3. Tax return preparer fraud: Most tax return preparers are honest, but dishonest ones may skim a client’s refund, charge inflated fees for services, or promise guaranteed or inflated refunds.
4. Offshore income: Individuals may evade U.S. taxes by hiding income in offshore banks, brokerage accounts or nominee entities, using debit cards, credit cards or wire transfers to access the funds. Other ploys involve foreign trusts, employee-leasing schemes, private annuities and insurance plans.
5. “Free money” ads: Advertisements for free money from the IRS, suggesting that a taxpayer can file a tax return with little or no documentation, have been making the rounds. These schemes often depend on word of mouth by unsuspecting perpetuators.
6. False income and expenses: This scam features income that was never earned, either as wages or self-employment income, to maximize refundable credits. It could result in interest and penalties and, in some cases, criminal prosecution.
7. Form 1099 refund claims: In this scam, the con artist files a fake information return on a Form 1099 to warrant a false refund claim on a corresponding tax return.
8. Frivolous arguments: Promoters of frivolous schemes encourage taxpayers to make unreasonable and outlandish claims to avoid paying the taxes they owe. The IRS has created a list of frivolous tax arguments that taxpayers should avoid.
9. Zero wage claims: Filing a phony information return is an illegal way to reduce income tax liability. Usually a substitute W-2 or corrected Form 1099 is used to bring taxable income down to zero.
10. Charitable organizations: IRS examiners continue to uncover the intentional abuse of 501(c) (3) organizations, including arrangements that improperly shield income or assets from taxation and attempts by donors to maintain control over donated assets or their income.
11. Corporate ownership: Third parties are improperly used to request employer identification numbers and form corporations that obscure the true ownership of the business. These entities can be used to underreport income, claim fictitious deductions, avoid filing tax returns, participate in listed transactions and further money laundering.
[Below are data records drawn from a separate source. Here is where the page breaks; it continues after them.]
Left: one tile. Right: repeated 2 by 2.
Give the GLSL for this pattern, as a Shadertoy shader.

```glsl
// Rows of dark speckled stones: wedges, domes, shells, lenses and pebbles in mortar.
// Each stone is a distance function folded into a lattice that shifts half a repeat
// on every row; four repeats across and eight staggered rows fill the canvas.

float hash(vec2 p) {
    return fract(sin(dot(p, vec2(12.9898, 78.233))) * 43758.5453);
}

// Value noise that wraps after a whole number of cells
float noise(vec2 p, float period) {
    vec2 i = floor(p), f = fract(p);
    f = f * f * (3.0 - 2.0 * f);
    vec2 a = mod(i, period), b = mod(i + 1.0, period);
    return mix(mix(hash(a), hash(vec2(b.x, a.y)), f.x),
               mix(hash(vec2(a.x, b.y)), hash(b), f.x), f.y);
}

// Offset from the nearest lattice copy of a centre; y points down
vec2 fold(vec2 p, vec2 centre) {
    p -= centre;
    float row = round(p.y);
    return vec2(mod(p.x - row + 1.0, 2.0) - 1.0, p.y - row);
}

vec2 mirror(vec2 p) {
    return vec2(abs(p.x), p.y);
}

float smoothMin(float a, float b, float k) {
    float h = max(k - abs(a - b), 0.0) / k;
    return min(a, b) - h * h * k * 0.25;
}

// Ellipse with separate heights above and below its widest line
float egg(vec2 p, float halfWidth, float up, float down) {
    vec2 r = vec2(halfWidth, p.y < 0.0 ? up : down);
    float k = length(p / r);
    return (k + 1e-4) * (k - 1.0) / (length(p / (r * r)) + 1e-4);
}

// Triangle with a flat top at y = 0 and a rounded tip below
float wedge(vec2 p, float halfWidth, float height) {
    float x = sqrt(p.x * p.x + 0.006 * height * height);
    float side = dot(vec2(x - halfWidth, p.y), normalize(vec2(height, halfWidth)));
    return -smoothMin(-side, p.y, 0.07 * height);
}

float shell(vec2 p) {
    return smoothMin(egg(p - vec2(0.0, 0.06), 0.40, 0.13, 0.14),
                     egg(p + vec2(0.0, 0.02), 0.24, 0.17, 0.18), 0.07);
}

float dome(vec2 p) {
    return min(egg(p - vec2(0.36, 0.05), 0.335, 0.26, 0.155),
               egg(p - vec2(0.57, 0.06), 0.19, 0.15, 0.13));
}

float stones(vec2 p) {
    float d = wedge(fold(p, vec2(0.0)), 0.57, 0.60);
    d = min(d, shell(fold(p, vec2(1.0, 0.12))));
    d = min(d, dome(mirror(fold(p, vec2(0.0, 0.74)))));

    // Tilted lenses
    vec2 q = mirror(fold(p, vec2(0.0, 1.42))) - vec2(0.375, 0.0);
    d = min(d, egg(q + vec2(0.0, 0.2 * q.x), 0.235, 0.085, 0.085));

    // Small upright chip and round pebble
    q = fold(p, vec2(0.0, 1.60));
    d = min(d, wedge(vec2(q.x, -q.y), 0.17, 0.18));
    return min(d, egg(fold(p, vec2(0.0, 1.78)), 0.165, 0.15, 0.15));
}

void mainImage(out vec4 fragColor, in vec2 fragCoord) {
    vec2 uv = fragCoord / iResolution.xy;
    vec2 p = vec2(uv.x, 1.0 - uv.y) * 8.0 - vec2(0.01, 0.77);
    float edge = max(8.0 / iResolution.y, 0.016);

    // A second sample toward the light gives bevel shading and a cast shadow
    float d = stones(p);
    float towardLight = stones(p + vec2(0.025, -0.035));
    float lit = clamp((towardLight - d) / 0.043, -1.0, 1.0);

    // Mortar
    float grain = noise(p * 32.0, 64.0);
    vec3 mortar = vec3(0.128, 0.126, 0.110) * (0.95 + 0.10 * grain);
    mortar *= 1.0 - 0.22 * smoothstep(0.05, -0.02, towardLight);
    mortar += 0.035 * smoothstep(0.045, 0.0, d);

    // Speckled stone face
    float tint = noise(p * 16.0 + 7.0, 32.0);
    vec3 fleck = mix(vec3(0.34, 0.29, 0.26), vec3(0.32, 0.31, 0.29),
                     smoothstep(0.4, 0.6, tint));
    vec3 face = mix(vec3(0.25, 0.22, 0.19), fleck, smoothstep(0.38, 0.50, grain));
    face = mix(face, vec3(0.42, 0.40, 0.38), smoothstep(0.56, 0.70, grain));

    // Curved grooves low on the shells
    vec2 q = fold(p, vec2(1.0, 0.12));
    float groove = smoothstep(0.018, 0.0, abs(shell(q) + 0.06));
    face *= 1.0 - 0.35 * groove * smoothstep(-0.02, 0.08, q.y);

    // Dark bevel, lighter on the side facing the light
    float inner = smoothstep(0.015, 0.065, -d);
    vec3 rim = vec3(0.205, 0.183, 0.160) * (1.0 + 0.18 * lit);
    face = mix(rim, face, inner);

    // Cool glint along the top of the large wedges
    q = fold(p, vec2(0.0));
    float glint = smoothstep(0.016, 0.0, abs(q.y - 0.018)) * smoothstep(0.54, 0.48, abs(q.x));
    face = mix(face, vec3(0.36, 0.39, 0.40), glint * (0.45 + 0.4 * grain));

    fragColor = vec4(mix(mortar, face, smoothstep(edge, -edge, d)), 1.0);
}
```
12. Misuse of trusts: Although there are legitimate ways to use trusts for tax and estate planning, suspect transactions may promise reduction of taxable income, create deductions for personal expenses and provide reduced estate- or gift-tax liability.